Translucent Oil ~ Influences of Watercolor

Translucent Oil

I remember Rodger Bechtold talking about the influence of his early watercolors on his oils. I’d never thought about painting translucently in any medium. Rodger said he liked the resonance of a particular Ultramarine sky in one of his paintings. I liked it too.

Rodger’s gallery talk at Glave Kocen Gallery in Richmond this spring opened my mind.  I have followed his work for many years. Rodger’s paintings have always felt to me like I was seeing myself in the mirror. The opportunity to hear him speak, a magnet to my heart.

Not caught in the details, Bechtold’s paintings speak with clear earthy simplicity. Something I’ve always tasted before I pick up the paint brush.

translucent oil
Sambuca, oil, 11 x 14

Watercolors I began in France two years ago opened a doorway. Light, white paper, white space between colors. Why not white gessoed textured panel peeking through translucent oil paint?

This painting answered my query. Visiting the monastery in Sambuca, I came home with an inspiration to paint the scroll detail, back lit with warm light ~ contrasted by cool light from the open doorway.

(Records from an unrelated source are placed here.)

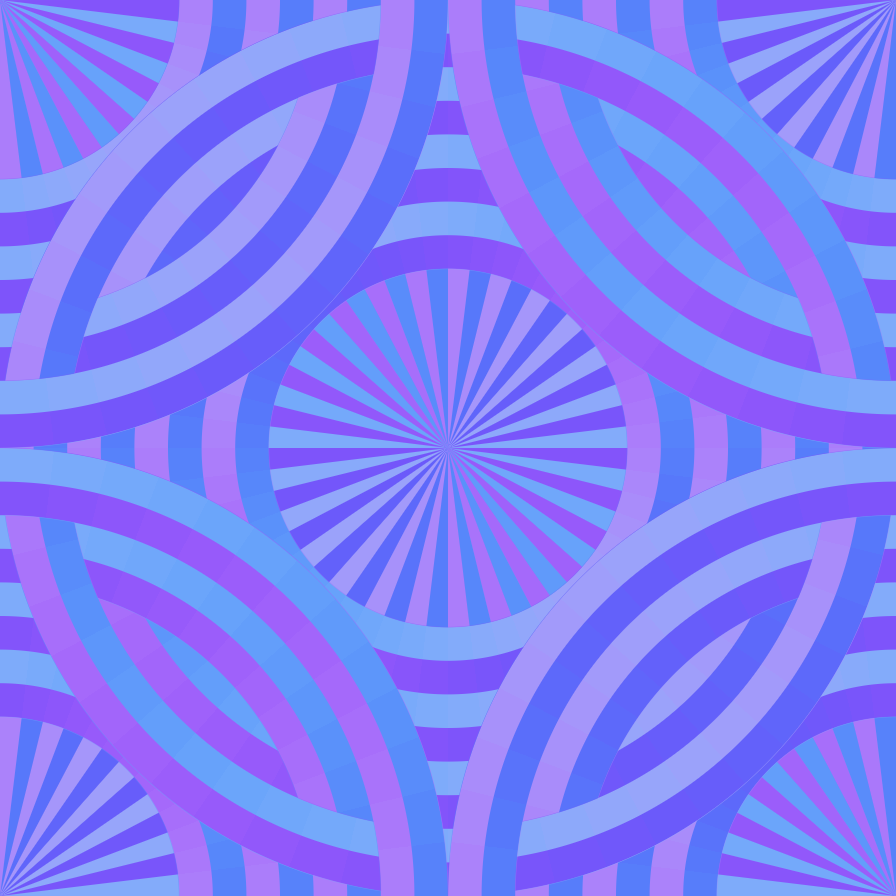
Write a Shadertoy shader that draws this pattern.

```glsl
#define REPEATS 1.0
#define DISC_RADIUS 0.2
#define RING_WIDTH 0.0375
#define OUTER_RADIUS 0.5
#define SPOKES 52.0
#define WEAVE_LEVELS 2
#define MID_COLOUR vec3(0.505, 0.5, 0.98)
#define HUE_SWING vec2(0.165, 0.17)

const float PI = 3.14159265;

// Smoothed square wave: +1 on even unit cells, -1 on odd ones
float stripes(float x, float blur) {
    return clamp(sin(PI * x) / (0.5 * PI * blur), -1.0, 1.0);
}

// Opposite stripe signs give opposite hues around the mid colour
vec3 stripeColour(float hue, float stripe) {
    return MID_COLOUR + vec3(stripe * HUE_SWING * vec2(cos(hue), sin(hue)), 0.0);
}

// Spoked disc surrounded by concentric rings
vec3 medallion(vec2 p, float blur) {
    float radius = length(p);
    float turn = atan(p.y, p.x) * SPOKES / (2.0 * PI);
    float hue = -(floor(turn) + 0.5) * 2.0 * PI / SPOKES;

    float spokeBlur = blur * SPOKES / (2.0 * PI * max(radius, 1e-4));
    vec3 spokes = stripeColour(hue + 0.5 * PI, stripes(turn, spokeBlur));

    float ring = (radius - DISC_RADIUS) / RING_WIDTH;
    vec3 rings = stripeColour(hue, stripes(ring, blur / RING_WIDTH));

    return mix(spokes, rings, smoothstep(-blur, blur, radius - DISC_RADIUS));
}

// Coverage of the annulus from inner out to the medallion rim
float rimCover(float radius, float inner, float blur) {
    return smoothstep(-blur, blur, radius - inner)
         * smoothstep(-blur, blur, OUTER_RADIUS - radius);
}

void mainImage(out vec4 fragColor, in vec2 fragCoord) {
    float blur = REPEATS / iResolution.y;
    vec2 uv = fragCoord * blur;

    // Two interleaved square lattices of medallions
    vec2 centre = fract(uv) - 0.5;
    vec2 corner = fract(uv + 0.5) - 0.5;
    float centreRadius = length(centre);
    float cornerRadius = length(corner);

    // Weave ring pairs alternately, innermost pair first
    float cornerOnTop = step(cornerRadius, centreRadius);
    for (int level = WEAVE_LEVELS; level > 0; level--) {
        float inner = OUTER_RADIUS - 2.0 * RING_WIDTH * float(level);
        cornerOnTop *= 1.0 - rimCover(centreRadius, inner, blur);
        cornerOnTop = mix(cornerOnTop, 1.0, rimCover(cornerRadius, inner, blur));
    }

    vec3 colour = mix(medallion(centre, blur), medallion(corner, blur), cornerOnTop);
    fragColor = vec4(colour, 1.0);
}
```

Using Venetian Red (which I had just reintroduced into my palette), Ultramarine Blue and Indian Yellow, I limited my palette to just three colors. Cool light from the doorway punctuated by Jim’ figure sitting in darkness of the pew.

I thinned the Venetian Red, a very opaque pigment, with a lot of medium. Without white paint, which would turn the pigment pink, it stayed earthy. It caught in the ridges of heavy-body white gesso I had used to prep the panel, leaving wonderful light and dark patterns in the paint.

Like watercolor, I made it a point to get in and get out without working it to death. A few willow charcoal details, throwbacks to my pastel calligraphy, my connection with earth pigments.

The pediment on the chapel, by the way, read MDII, 1502.

Color Field Watercolor Paintings

The dream about color field paintings, abstract shapes juxtaposed, shifted my gears. For the last three weeks, images of colorful linens strung from balconies and apartment windows captured my imagination. The dream gave me permission to play with them.

color field
Homage to the Sun, watercolor, 8.25 x 11.8″, Handmade Garza Watercolor Paper

Playing with this one granted my wish to play more. Adding the two flower pots to the railing at first felt like a violation. Freed from my landscape palette, I granted freedom to my notion of wrong-doing. I rather think the flower pots make the painting sing!

Heart of Tuscany

Settling into a slower lifestyle here, I find myself fermenting images the way they do grapes. Rather than rushing around like a banshee with a plein air paint brush, I am letting images distill in my memory.

Some sink to the bottom, others float. Of the floaters, when I begin to taste one by memory, it’s time to paint. I napped for three days waiting. This is one that floated.

Heart of Tuscany
Val d’Orcia, oil, 11 x 14

Val d’Orcia is know as the heart of Tuscany. Sprawling expansive hills spread out as far as one can see, serpentine threads of cypress . A dream woke me to the realization that my painting is centered on color, abstract shapes juxtaposed.

This image’s abstract geometric structure seemed the perfect  opportunity to divorce myself from the responsibility of rendering a realistic landscape. Engaged in an invigorating game, color play like a game of checkers. If the sky is lavender the field is yellow, its compliment.

Within that, brilliant translucent yellow counters warm pinks. Lime green glows in the shadows against the same translucent warm yellow.  The game continues.

Warm purples counter warm yellow lights between the line of trees. Depth and playful light go hand in hand. Deep cool green shadows counter-balance tall cypress. Stop before freshness disappears.

I rather like that I think I see a human form in the landscape. Arms outstretched, legs and feet standing ~ or lying out in the landscape. That would be me.